__WORK REQUEST__
Every line with "return" in it must be copied from the data.

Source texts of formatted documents

::::

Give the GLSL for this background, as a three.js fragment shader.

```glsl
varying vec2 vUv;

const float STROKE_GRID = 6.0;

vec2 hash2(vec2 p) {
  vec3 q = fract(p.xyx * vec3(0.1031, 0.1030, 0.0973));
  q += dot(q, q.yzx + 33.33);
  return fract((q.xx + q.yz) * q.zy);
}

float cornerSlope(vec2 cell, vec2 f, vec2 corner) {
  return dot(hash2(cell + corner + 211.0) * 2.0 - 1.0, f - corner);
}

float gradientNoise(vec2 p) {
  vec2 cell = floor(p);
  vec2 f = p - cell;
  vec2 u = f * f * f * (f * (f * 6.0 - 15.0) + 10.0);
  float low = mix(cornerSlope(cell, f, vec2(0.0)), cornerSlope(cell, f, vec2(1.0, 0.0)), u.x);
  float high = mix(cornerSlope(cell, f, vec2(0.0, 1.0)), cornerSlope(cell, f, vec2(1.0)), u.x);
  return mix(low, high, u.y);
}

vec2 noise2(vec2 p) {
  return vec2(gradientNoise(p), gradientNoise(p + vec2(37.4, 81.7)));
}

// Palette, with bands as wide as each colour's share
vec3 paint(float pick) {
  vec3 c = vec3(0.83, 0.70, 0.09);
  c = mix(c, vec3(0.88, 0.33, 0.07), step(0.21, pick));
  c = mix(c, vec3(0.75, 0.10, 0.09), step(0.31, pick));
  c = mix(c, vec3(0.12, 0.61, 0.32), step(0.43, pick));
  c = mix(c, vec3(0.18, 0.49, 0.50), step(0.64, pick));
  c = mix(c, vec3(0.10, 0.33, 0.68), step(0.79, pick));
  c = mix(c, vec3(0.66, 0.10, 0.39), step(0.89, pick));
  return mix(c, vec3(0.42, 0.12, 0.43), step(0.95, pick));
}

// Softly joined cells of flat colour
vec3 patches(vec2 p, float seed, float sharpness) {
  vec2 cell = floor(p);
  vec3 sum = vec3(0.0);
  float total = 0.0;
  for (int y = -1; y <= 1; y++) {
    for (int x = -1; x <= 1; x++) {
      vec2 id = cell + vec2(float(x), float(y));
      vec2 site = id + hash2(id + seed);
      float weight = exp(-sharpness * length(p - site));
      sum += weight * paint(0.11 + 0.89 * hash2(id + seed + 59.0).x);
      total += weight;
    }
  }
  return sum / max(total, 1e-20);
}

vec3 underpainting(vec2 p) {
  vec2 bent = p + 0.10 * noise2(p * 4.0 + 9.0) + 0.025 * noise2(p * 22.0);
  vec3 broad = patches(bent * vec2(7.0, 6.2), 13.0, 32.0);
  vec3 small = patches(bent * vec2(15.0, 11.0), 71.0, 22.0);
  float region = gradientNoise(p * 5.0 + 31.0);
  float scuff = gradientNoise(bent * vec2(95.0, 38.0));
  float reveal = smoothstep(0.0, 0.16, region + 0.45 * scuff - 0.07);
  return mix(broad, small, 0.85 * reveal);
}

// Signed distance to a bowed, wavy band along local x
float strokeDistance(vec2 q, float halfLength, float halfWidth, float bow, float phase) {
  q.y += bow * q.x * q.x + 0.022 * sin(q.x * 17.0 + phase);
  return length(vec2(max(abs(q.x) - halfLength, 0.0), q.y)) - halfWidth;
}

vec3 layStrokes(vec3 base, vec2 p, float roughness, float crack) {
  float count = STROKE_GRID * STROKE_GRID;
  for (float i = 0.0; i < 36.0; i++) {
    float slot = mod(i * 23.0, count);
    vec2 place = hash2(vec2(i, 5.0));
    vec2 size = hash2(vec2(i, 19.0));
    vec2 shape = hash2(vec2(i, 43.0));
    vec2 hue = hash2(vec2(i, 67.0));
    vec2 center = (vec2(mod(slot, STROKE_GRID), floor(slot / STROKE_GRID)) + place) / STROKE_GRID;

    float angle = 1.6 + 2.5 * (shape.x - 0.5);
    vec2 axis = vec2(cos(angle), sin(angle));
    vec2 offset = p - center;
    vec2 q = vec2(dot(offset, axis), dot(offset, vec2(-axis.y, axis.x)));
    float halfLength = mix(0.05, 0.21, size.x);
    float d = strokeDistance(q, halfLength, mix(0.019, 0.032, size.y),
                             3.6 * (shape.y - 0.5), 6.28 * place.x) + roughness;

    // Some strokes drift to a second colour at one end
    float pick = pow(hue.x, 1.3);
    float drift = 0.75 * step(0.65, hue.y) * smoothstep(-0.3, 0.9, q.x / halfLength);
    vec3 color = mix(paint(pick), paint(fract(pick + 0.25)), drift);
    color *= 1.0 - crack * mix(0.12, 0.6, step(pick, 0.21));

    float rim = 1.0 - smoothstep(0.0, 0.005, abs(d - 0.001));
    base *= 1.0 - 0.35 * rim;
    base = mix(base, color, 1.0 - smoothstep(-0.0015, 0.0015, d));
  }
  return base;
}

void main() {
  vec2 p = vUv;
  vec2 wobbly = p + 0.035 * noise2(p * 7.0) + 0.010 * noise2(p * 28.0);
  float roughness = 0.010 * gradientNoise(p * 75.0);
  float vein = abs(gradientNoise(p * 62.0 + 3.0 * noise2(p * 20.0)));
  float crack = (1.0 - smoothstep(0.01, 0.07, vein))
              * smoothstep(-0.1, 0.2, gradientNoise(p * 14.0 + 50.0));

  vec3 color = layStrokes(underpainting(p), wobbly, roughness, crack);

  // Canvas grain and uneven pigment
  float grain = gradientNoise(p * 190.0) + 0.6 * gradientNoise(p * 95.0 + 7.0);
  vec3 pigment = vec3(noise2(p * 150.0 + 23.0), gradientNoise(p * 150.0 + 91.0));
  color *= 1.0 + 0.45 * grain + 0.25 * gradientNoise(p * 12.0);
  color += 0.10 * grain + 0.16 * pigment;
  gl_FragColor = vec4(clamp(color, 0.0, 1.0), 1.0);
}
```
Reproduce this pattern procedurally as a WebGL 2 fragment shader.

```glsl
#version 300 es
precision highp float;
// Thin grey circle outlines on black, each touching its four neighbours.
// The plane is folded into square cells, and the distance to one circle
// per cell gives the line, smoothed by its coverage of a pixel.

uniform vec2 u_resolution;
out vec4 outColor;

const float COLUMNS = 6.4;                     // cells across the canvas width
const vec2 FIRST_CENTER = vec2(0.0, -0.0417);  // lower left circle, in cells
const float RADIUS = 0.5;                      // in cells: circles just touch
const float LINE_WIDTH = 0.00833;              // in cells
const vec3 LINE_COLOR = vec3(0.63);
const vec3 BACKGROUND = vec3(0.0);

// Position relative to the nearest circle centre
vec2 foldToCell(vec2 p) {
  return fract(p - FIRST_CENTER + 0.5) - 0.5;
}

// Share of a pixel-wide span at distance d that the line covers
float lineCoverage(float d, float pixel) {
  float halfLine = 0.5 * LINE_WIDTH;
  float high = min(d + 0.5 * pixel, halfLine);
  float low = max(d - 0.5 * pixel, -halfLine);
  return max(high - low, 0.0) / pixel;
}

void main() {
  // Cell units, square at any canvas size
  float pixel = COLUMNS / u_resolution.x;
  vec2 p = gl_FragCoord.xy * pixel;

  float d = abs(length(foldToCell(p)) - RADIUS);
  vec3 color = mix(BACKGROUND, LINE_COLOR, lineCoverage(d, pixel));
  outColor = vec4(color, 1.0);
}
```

::::

__ANSWER SPACE__
  return fract((q.xx + q.yz) * q.zy);
  return dot(hash2(cell + corner + 211.0) * 2.0 - 1.0, f - corner);
  return mix(low, high, u.y);
  return vec2(gradientNoise(p), gradientNoise(p + vec2(37.4, 81.7)));
  return mix(c, vec3(0.42, 0.12, 0.43), step(0.95, pick));
  return sum / max(total, 1e-20);
  return mix(broad, small, 0.85 * reveal);
  return length(vec2(max(abs(q.x) - halfLength, 0.0), q.y)) - halfWidth;
  return base;
  return fract(p - FIRST_CENTER + 0.5) - 0.5;
  return max(high - low, 0.0) / pixel;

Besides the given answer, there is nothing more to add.